But impact of the coronavirus/COVID-19 situation was not brought by disaster itself, according to Joe Rodgers, Chief Executive Officer of the Waffle House chain. Rather, government is the storm that must be endured, and Waffle Houses will not fully rebound until restaurant closure orders are lifted.
“American leaders have to lead people through ruinous times, but leaders don’t lead people to ruin,” Rodgers told the Atlanta Journal-Constitution, warning that many large and small businesses might not survive the period of closures.
Rodgers, the 73-year-old sole board member of the nearly 2,000 restaurant chain based in Norcross, Georgia, said it would be more advantageous to allow business to set their own social distancing policies.

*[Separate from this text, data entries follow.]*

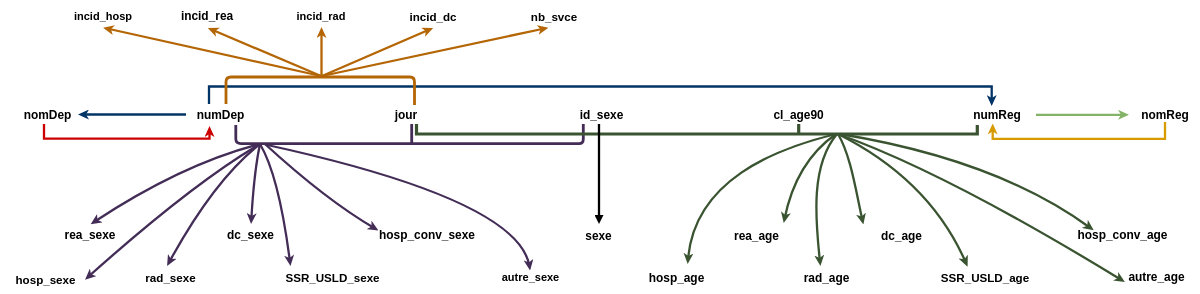
<!DOCTYPE html>
<html lang="fr">
<head>
<meta charset="utf-8">
<title>Graphe des dépendances</title>
<style>
:root {
  --paper: #ffffff;
  --ink: #000000;
  --orange: #b46504;
  --navy: #003366;
  --red: #cc0000;
  --violet: #432d57;
  --forest: #3a5431;
  --leaf: #82b366;
  --gold: #d79b00;
}
* { box-sizing: border-box; }
html, body { margin: 0; background: var(--paper); }
body { width: 1200px; height: 294px; overflow: hidden; }
.diagram { position: relative; width: 1200px; height: 294px; overflow: hidden; }
.links { position: absolute; inset: 0; display: block; fill: none; stroke-width: 2.3; }
.node {
  position: absolute;
  left: var(--x);
  top: var(--y);
  transform: translate(-50%, -50%);
  font: bold 11.9px/14px "Liberation Sans", Arial, sans-serif;
  color: var(--ink);
  white-space: nowrap;
}
.small { font-size: 11px; }
.medium { font-size: 11.6px; }
.orange { stroke: var(--orange); }
.navy { stroke: var(--navy); }
.red { stroke: var(--red); }
.violet { stroke: var(--violet); }
.forest { stroke: var(--forest); }
.leaf { stroke: var(--leaf); }
.gold { stroke: var(--gold); }
.black { stroke: var(--ink); }
.bracket { stroke-width: 2.8; }
.forest .bracket { stroke-width: 3.2; }
.orange path { marker-end: url(#tip-orange); }
.navy path { marker-end: url(#tip-navy); }
.red path { marker-end: url(#tip-red); }
.violet path { marker-end: url(#tip-violet); }
.forest path { marker-end: url(#tip-forest); }
.leaf path { marker-end: url(#tip-leaf); }
.gold path { marker-end: url(#tip-gold); }
.black path { marker-end: url(#tip-black); }
.links .bracket { marker-end: none; }
marker path { stroke: none; }
</style>
</head>
<body>
<main class="diagram">
  <svg class="links" width="1200" height="294" viewBox="0 0 1200 294" aria-hidden="true">
    <defs>
      <path id="tip" d="M0 0L11 5L0 10L3 5Z" stroke="none"/>
      <marker id="tip-orange" markerUnits="userSpaceOnUse" markerWidth="11" markerHeight="10" refX="7" refY="5" orient="auto"><use href="#tip" fill="var(--orange)"/></marker>
      <marker id="tip-navy" markerUnits="userSpaceOnUse" markerWidth="11" markerHeight="10" refX="7" refY="5" orient="auto"><use href="#tip" fill="var(--navy)"/></marker>
      <marker id="tip-red" markerUnits="userSpaceOnUse" markerWidth="11" markerHeight="10" refX="7" refY="5" orient="auto"><use href="#tip" fill="var(--red)"/></marker>
      <marker id="tip-violet" markerUnits="userSpaceOnUse" markerWidth="11" markerHeight="10" refX="7" refY="5" orient="auto"><use href="#tip" fill="var(--violet)"/></marker>
      <marker id="tip-forest" markerUnits="userSpaceOnUse" markerWidth="11" markerHeight="10" refX="7" refY="5" orient="auto"><use href="#tip" fill="var(--forest)"/></marker>
      <marker id="tip-leaf" markerUnits="userSpaceOnUse" markerWidth="11" markerHeight="10" refX="7" refY="5" orient="auto"><use href="#tip" fill="var(--leaf)"/></marker>
      <marker id="tip-gold" markerUnits="userSpaceOnUse" markerWidth="11" markerHeight="10" refX="7" refY="5" orient="auto"><use href="#tip" fill="var(--gold)"/></marker>
      <marker id="tip-black" markerUnits="userSpaceOnUse" markerWidth="9" markerHeight="9" refX="5" refY="4.5" orient="auto"><path d="M0 0L9 4.5L0 9Z" fill="var(--ink)"/></marker>
    </defs>

    <g class="navy">
      <path d="M209 104V86.5H991.7V102"/>
      <path d="M186 114.5H82"/>
    </g>
    <g class="orange">
      <path class="bracket" d="M226 104V82Q226 77 231 77H410Q414.5 77 414.5 82V105"/>
      <path d="M321 76L107 28.5"/>
      <path d="M321 76L211.5 29.5"/>
      <path d="M321.5 76V31"/>
      <path d="M322 76L429.5 29.5"/>
      <path d="M322 76L544.5 28.5"/>
    </g>
    <g class="red">
      <path d="M44 124V138.7H209.5V130"/>
    </g>
    <g class="violet">
      <path class="bracket" d="M235.8 125V139Q236 143.6 241 143.6H579Q583.3 143.6 583.3 139V124M411.7 124V143"/>
      <path d="M260 144Q182 164 94 222"/>
      <path d="M260 144Q192 184 88 277"/>
      <path d="M260 144Q214 180 169 262.5"/>
      <path d="M260 144Q254 172 251.3 220"/>
      <path d="M260 144Q279 176 290 262"/>
      <path d="M265 144Q326 200 375 228.5"/>
      <path d="M265 144.5C350 163 520 204 529.5 266.5"/>
    </g>
    <g class="forest">
      <path class="bracket" d="M416.5 124V134H977.3V125M798.7 124V134"/>
      <path d="M836 134C775 149 694 180 688 260"/>
      <path d="M836 134Q796 162 784.5 219"/>
      <path d="M837 134C811 165 815 216 820 262"/>
      <path d="M838 134C851 156 856 192 862.5 220.5"/>
      <path d="M838 134Q930 180 966 263"/>
      <path d="M838 134C930 167 1035 227 1121.5 280"/>
      <path d="M840 134Q998 160 1090.5 228"/>
    </g>
    <g class="black">
      <path d="M599 124V220"/>
    </g>
    <g class="leaf">
      <path d="M1036 114.8H1125"/>
    </g>
    <g class="gold">
      <path d="M1165 122V138.8H992.7V127.5"/>
    </g>
  </svg>

  <span class="node small" style="--x:103px;--y:16px">incid_hosp</span>
  <span class="node" style="--x:207px;--y:16px">incid_rea</span>
  <span class="node small" style="--x:321px;--y:16px">incid_rad</span>
  <span class="node medium" style="--x:433px;--y:17px">incid_dc</span>
  <span class="node medium" style="--x:554px;--y:17px">nb_svce</span>

  <span class="node" style="--x:47.5px;--y:115px">nomDep</span>
  <span class="node" style="--x:220.5px;--y:115px">numDep</span>
  <span class="node" style="--x:406px;--y:115px">jour</span>
  <span class="node" style="--x:601.5px;--y:115px">id_sexe</span>
  <span class="node" style="--x:798.5px;--y:115px">cl_age90</span>
  <span class="node" style="--x:997px;--y:115px">numReg</span>
  <span class="node" style="--x:1165px;--y:115px">nomReg</span>

  <span class="node" style="--x:90px;--y:235px">rea_sexe</span>
  <span class="node" style="--x:250.5px;--y:235px">dc_sexe</span>
  <span class="node" style="--x:427px;--y:235px">hosp_conv_sexe</span>
  <span class="node medium" style="--x:45.5px;--y:280px">hosp_sexe</span>
  <span class="node medium" style="--x:170.5px;--y:278px">rad_sexe</span>
  <span class="node medium" style="--x:332.5px;--y:278px">SSR_USLD_sexe</span>
  <span class="node small" style="--x:530.5px;--y:277px">autre_sexe</span>

  <span class="node" style="--x:598.5px;--y:236px">sexe</span>

  <span class="node" style="--x:756.5px;--y:236px">rea_age</span>
  <span class="node" style="--x:901.5px;--y:236px">dc_age</span>
  <span class="node" style="--x:1122.5px;--y:235px">hosp_conv_age</span>
  <span class="node" style="--x:676.5px;--y:278px">hosp_age</span>
  <span class="node" style="--x:826.5px;--y:278px">rad_age</span>
  <span class="node medium" style="--x:985px;--y:278px">SSR_USLD_age</span>
  <span class="node" style="--x:1156.5px;--y:277px">autre_age</span>
</main>
</body>
</html>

Waffle House currently offering a take-out option in areas where dine-in has been restricted. The chain has one drive-thru, located outside Stone Mountain, Georgia.
The Waffle House Index, which has become an informal metric used by FEMA employees to determine the breadth of a disaster, has three levels. Each level is based on the extent of operations and service at the restaurant following a storm, including:
- GREEN: full menu – restaurant has power and damage is limited or no damage at all.
- YELLOW: limited menu – no power or only power from a generator, or food supplies may be low.
- RED: the restaurant is closed – indicating severe damage or severe flooding.
So far the condition is Green in most Waffle Houses, though service is restricted to take-out and many staff may find their hours significantly cut or eliminated.
The index has its origins with former FEMA agency director Craig Fugate, who famously said following the 2011 Joplin tornado, “If you get there and the Waffle House is closed? That’s really bad.”
Following the Joplin tornado, two Waffle House restaurants in the city remained open.
But during COVID-19? So far at least one Waffle House is closed, and probably more in the days ahead. Near Atlanta, a Waffle House employee was quarantined after testing positive.
Rogers told the AJC the “doom and gloom” talk from the White House is not doing his business any favors, but praised Trump’s competency. “Any leader in the world that was dealt this hand might not have played it any better, but we have to play it better going forward,” he said.
Up to 40 percent of businesses affected by a natural or man-made disaster never reopen, according to the Insurance Information Institute.